By WHITNEY PIPKIN
COLLEGE PARK, Md. (May 13, 2014) — Former Deputy Secretary of Agriculture Kathleen Merrigan thought Time Magazine’s selection of her as one of the most influential people in the world in 2010 was a prank.
She said she told her staff not to return the call.
When Merrigan realized it was the real deal, she acquiesced and chalked up the recognition to being part of something bigger than herself.
“In part, I was the embodiment of what’s going on in this country, and that’s a revolution about food,” Merrigan told an audience of about 50 people at the University of Maryland on May 2 during a presentation on changes in food policy in and outside of the nation’s capital.
The presentation was part of an ongoing seminar series featuring distinguished women scholars at the university. Merrigan, who served as Deputy Secretary of Agriculture from 2009 to 2013, recently became the executive director of the Sustainability Institute at George Washington University.
Merrigan said that, while most of her career has been focused on Washington, she thinks the most important changes regarding food and agriculture begin in the countryside “with bright innovations and communities coming together.”

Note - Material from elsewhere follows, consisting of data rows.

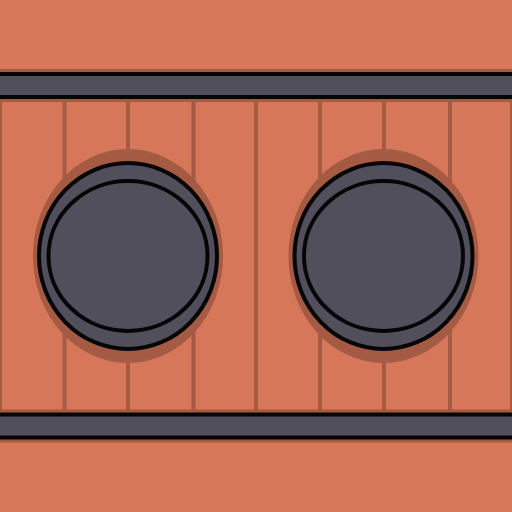
<!DOCTYPE html>
<html lang="en">
<head>
<meta charset="utf-8">
<title>Porthole panel</title>
<style>
:root {
  --panel: #d67759;
  --groove: #a55a43;
  --steel: #514f5c;
  --outline: #060607;
}
html, body { margin: 0; width: 512px; height: 512px; overflow: hidden; background: var(--panel); }
svg { display: block; }
.panel { fill: var(--panel); }
.grooves { fill: none; stroke: var(--groove); stroke-width: 4; }
.shadow { fill: var(--groove); }
.steel { fill: var(--steel); stroke: var(--outline); stroke-width: 4; }
.bar { fill: var(--steel); }
.edge { fill: var(--outline); }
</style>
</head>
<body>
<svg width="512" height="512" viewBox="0 0 512 512" role="img" aria-label="Orange panelled wall with two round portholes between steel bars">
  <defs>
    <g id="porthole">
      <ellipse class="shadow" cx="128" cy="256" rx="95" ry="107"/>
      <ellipse class="steel" cx="128" cy="256" rx="89" ry="93"/>
      <ellipse class="steel" cx="128" cy="256" rx="79.5" ry="75"/>
    </g>
    <g id="rail">
      <rect class="shadow" y="69" width="512" height="33"/>
      <rect class="edge" y="72" width="512" height="27"/>
      <rect class="bar" y="76" width="512" height="19"/>
    </g>
  </defs>
  <rect class="panel" width="512" height="512"/>
  <path class="grooves" d="M0 100V412M64.5 100V412M128 100V412M193.5 100V412M256 100V412M320 100V412M384 100V412M450 100V412M512 100V412"/>
  <use href="#rail"/>
  <use href="#rail" y="340.5"/>
  <use href="#porthole"/>
  <use href="#porthole" x="255.5"/>
</svg>
</body>
</html>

She went on to depict several examples of how individuals, cities, states and regions have impacted national food policy — concluding that they’ll have to be even more determined in their efforts as the Washington, D.C. decision-making machine continues to slow in its efficiency.
Merrigan even added that the United States may have narrowly passed its last farm bill this past year, predicting that the stalemates that made the process so halting may make it impossible to complete in the future.
“We are in uncharted territory. What does it mean if we don’t have an omnibus farm bill? Good and bad things,” Merrigan said, adding that what might replace the big fight would be small time-consuming fights that would result in even less progress.
Merrigan, who created the Know Your Farmer, Know Your Food Initiative to support local food systems, admitted to the audience that making smart decisions about food has become increasingly difficult despite — or because of — the sheer number of choices available.
She said industry research has shown that putting additional information on a label — whether that information is pertinent or just tells you that the product was “harvested under a full moon” — results in a positive consumer response.
Therefore, we have entered an era of labeling overload in which consumers aren’t sure which certifications matter most, she said.
The USDA also plays a role in designating the health factor of foods via its dietary guidelines, which are updated every five years. What began as a food pyramid has morphed into a “MyPlate” that is largely devoted to vegetables, though Merrigan said the food pyramid is still available for those who find it helpful.
Merrigan said the next guidelines, due out in 2015, might be expanded to help consumers consider how their food choices impact the planet and could be more sustainable.
Of all the movements contained in today’s “food revolution,” Merrigan said she is most heartened by the growth of farm-to-school programs in the country.
She worked with First Lady Michelle Obama to craft the Healthy, Hunger-free Kids Act while in office, which revamped school lunches to make them more healthful and promote the sourcing of local ingredients.
Merrigan cited research that students who participated in garden-based learning programs performed better in school, were more environmentally aware and were more willing to try fruits and vegetables beyond what they had seen growing in a garden just by being introduced to the process.
“That has a long-lasting impact as people reconnect and start bringing agriculture back into their education,” Merrigan said. “Who knows where that leads?”
Merrigan cited the USDA’s continual work in her areas of interest, such as work to improve the nutrition of low-income individuals and to address the need for additional farm workers.
As the government’s dietary guidelines point out that we should eat more fruits and vegetables, Merrigan thinks food policies should follow that encourage family farms to grow more produce alongside their current crops (a practice that has grown with the local foods movement in much of the Delmarva region).